According to the newspaper, engineers have suggested that the south-facing panels on top of the airport parking garage be turned to the east, even though that would reduce their energy output.
The 2,200 solar panels -- said to be New Hampshire's largest installation -- are now covered with tarps, as airport officials, the Federal Aviation Administration, and others seek a solution.
The consultant hired by the airport to apply for the FAA grant and study the glare issues reportedly earned $41,570 and the company is now said to be working with the airport to solve the problem. (Read the full story from the New Hampshire Union Leader here.)
In November 2010, the FAA issued a 169-page Technical Guidance for Evaluating Selected Solar Technologies on Airports.
As of June 26, 2012, the FAA said it is reviewing the "Reflectivity" section of that publication -- "based on new information and field experience."
"[S]ignificant content in this section may be subject to change," the notice says, "and the FAA cautions users against relying solely on this section at this time."
The U.S. Energy Department notes that the amount of glare from solar panels depends not only on the angle of installation but also on the type of product installed.

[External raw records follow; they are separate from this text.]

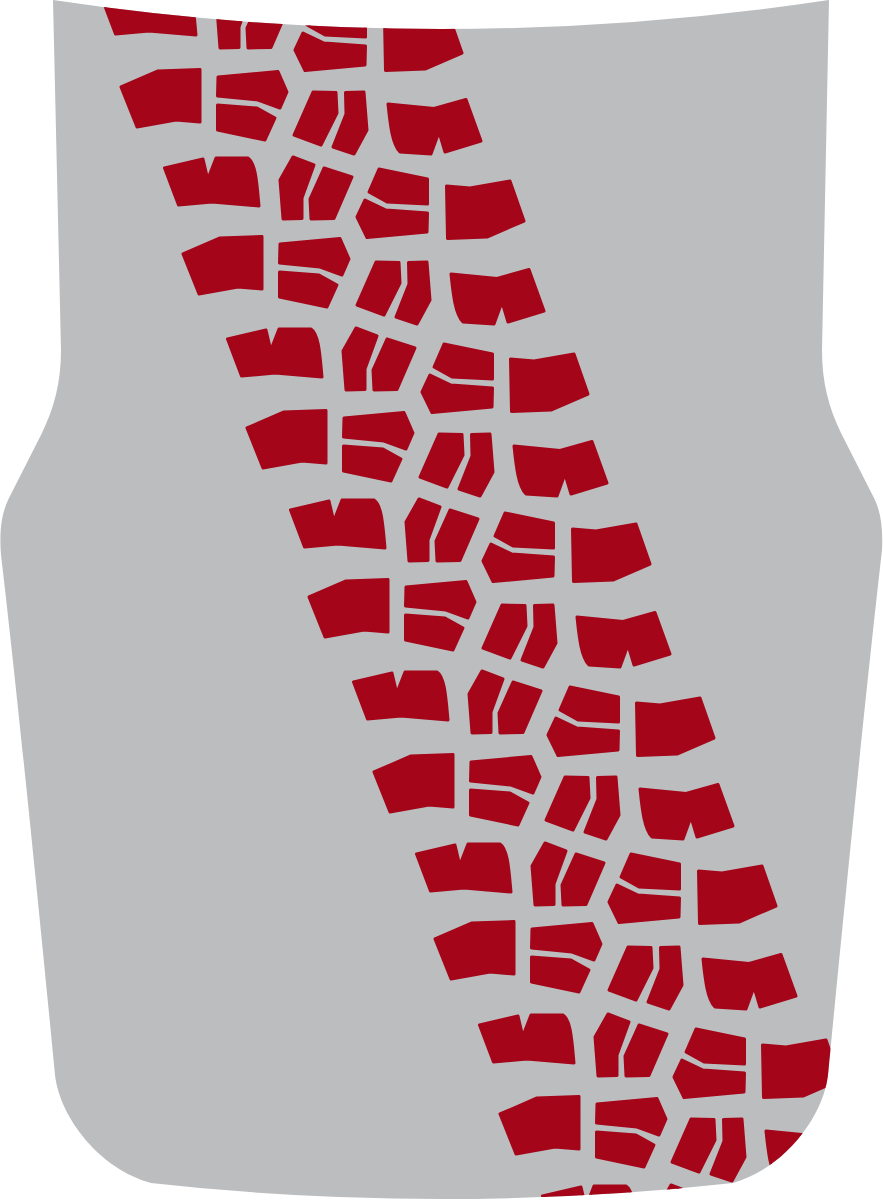
<!DOCTYPE html>
<html lang="en">
<head>
<meta charset="utf-8">
<title>Tyre track panel</title>
<style>
:root { --paper: #fff; --panel: #bbbdbf; --tread: #a50519; }
html, body { margin: 0; background: var(--paper); overflow: hidden; }
svg { display: block; width: 883px; height: 1200px; }
.panel { fill: var(--panel); }
.track { fill: var(--tread); stroke: var(--tread); stroke-width: 3; stroke-linejoin: round; }
</style>
</head>
<body>
<svg viewBox="0 0 883 1200" role="img" aria-label="Grey panel crossed by a red tyre track">
  <defs>
    <path id="panel-shape" d="M53 0Q247 29 441 29T829 0L822 350C822 383 829 408 841 433L874 498C881 512 883 529 882 550C866 690 844 909 828 1075C823 1118 783 1169 733 1183Q590 1199 441 1199T151 1183C100 1169 60 1118 55 1075C39 909 17 690 1 555C-1 529 2 512 9 498L42 433C54 408 61 383 61 350Z"/>
    <clipPath id="panel-clip"><use href="#panel-shape"/></clipPath>

    <g id="left-blocks">
      <path d="M121 87L158 71L200 69.500V122L176 120L137 127Z"/>
      <path d="M218 77L278 71.500L287 92L280 108L258 100L217.500 96Z"/>
      <path d="M217.500 105L257 108L275 118L265 140L217.500 130Z"/>
    </g>
    <g id="right-lugs">
      <path d="M313 92L336 92.500L337 113L321 145L294 135Z"/>
      <path d="M345.500 92.500L364 92L367 130L354 154L333 147L346 114Z"/>
      <path d="M388 104L434 108.500L466 99.500L481 141L445 152L439 132L431 154L400 152C392 144 390 123 388 104Z"/>
    </g>
    <g id="left-lugs">
      <path d="M164.500 168L203 159L207 176H209L216 158H248C256 163 257 185 259 206L212 202L178.500 205Z"/>
      <path d="M293 157L314 165L302 198V218.500L283 219L280 180Z"/>
      <path d="M324 168L352 177L334 218.500L311 219L310 199Z"/>
    </g>
    <g id="right-pair">
      <path d="M379 169L427.500 179V204L387 202L369 192Z"/>
      <path d="M365 200L386 210L427.500 213L427 232L367 237.500L357 217Z"/>
    </g>
    <path id="right-block" d="M446.500 186L470 188L510 181L524 221L487 237L447.500 238.500Z"/>
  </defs>

  <use class="panel" href="#panel-shape"/>

  <g clip-path="url(#panel-clip)">
    <g class="track">
      <g id="left-block-row">
        <use href="#left-blocks"/>
        <use href="#left-blocks" x="62" y="167"/>
        <use href="#left-blocks" x="126" y="341"/>
        <use href="#left-blocks" x="188" y="510"/>
        <use href="#left-blocks" x="253" y="685"/>
        <use href="#left-blocks" x="314" y="852"/>
        <use href="#left-blocks" x="379" y="1027"/>
      </g>
      <g id="right-lug-row">
        <use href="#right-lugs"/>
        <use href="#right-lugs" x="63" y="170"/>
        <use href="#right-lugs" x="126" y="342"/>
        <use href="#right-lugs" x="189" y="513"/>
        <use href="#right-lugs" x="252" y="685"/>
        <use href="#right-lugs" x="315" y="855"/>
        <use href="#right-lugs" x="378" y="1027"/>
      </g>
      <g id="left-lug-row">
        <use href="#left-lugs" x="-63" y="-171"/>
        <use href="#left-lugs"/>
        <use href="#left-lugs" x="63" y="171"/>
        <use href="#left-lugs" x="126" y="342"/>
        <use href="#left-lugs" x="189" y="514"/>
        <use href="#left-lugs" x="252" y="686"/>
        <use href="#left-lugs" x="315" y="857"/>
        <use href="#left-lugs" x="378" y="1028"/>
      </g>
      <g id="right-pair-row">
        <use href="#right-pair" x="-62" y="-167"/>
        <use href="#right-pair"/>
        <use href="#right-pair" x="65" y="175"/>
        <use href="#right-pair" x="126" y="344"/>
        <use href="#right-pair" x="191" y="518"/>
        <use href="#right-pair" x="252" y="685"/>
        <use href="#right-pair" x="317" y="860"/>
        <use href="#right-pair" x="379" y="1028"/>
      </g>
      <g id="right-block-row">
        <use href="#right-block" x="-62" y="-168"/>
        <use href="#right-block"/>
        <use href="#right-block" x="64" y="173"/>
        <use href="#right-block" x="126" y="343"/>
        <use href="#right-block" x="190" y="517"/>
        <use href="#right-block" x="252" y="685"/>
        <use href="#right-block" x="316" y="859"/>
      </g>
    </g>
  </g>
</svg>
</body>
</html>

It says newer panels may include at least one anti-reflective layer to minimize glare.
Some communities have issued zoning rules to address glare from solar panels on adjacent properties and roads.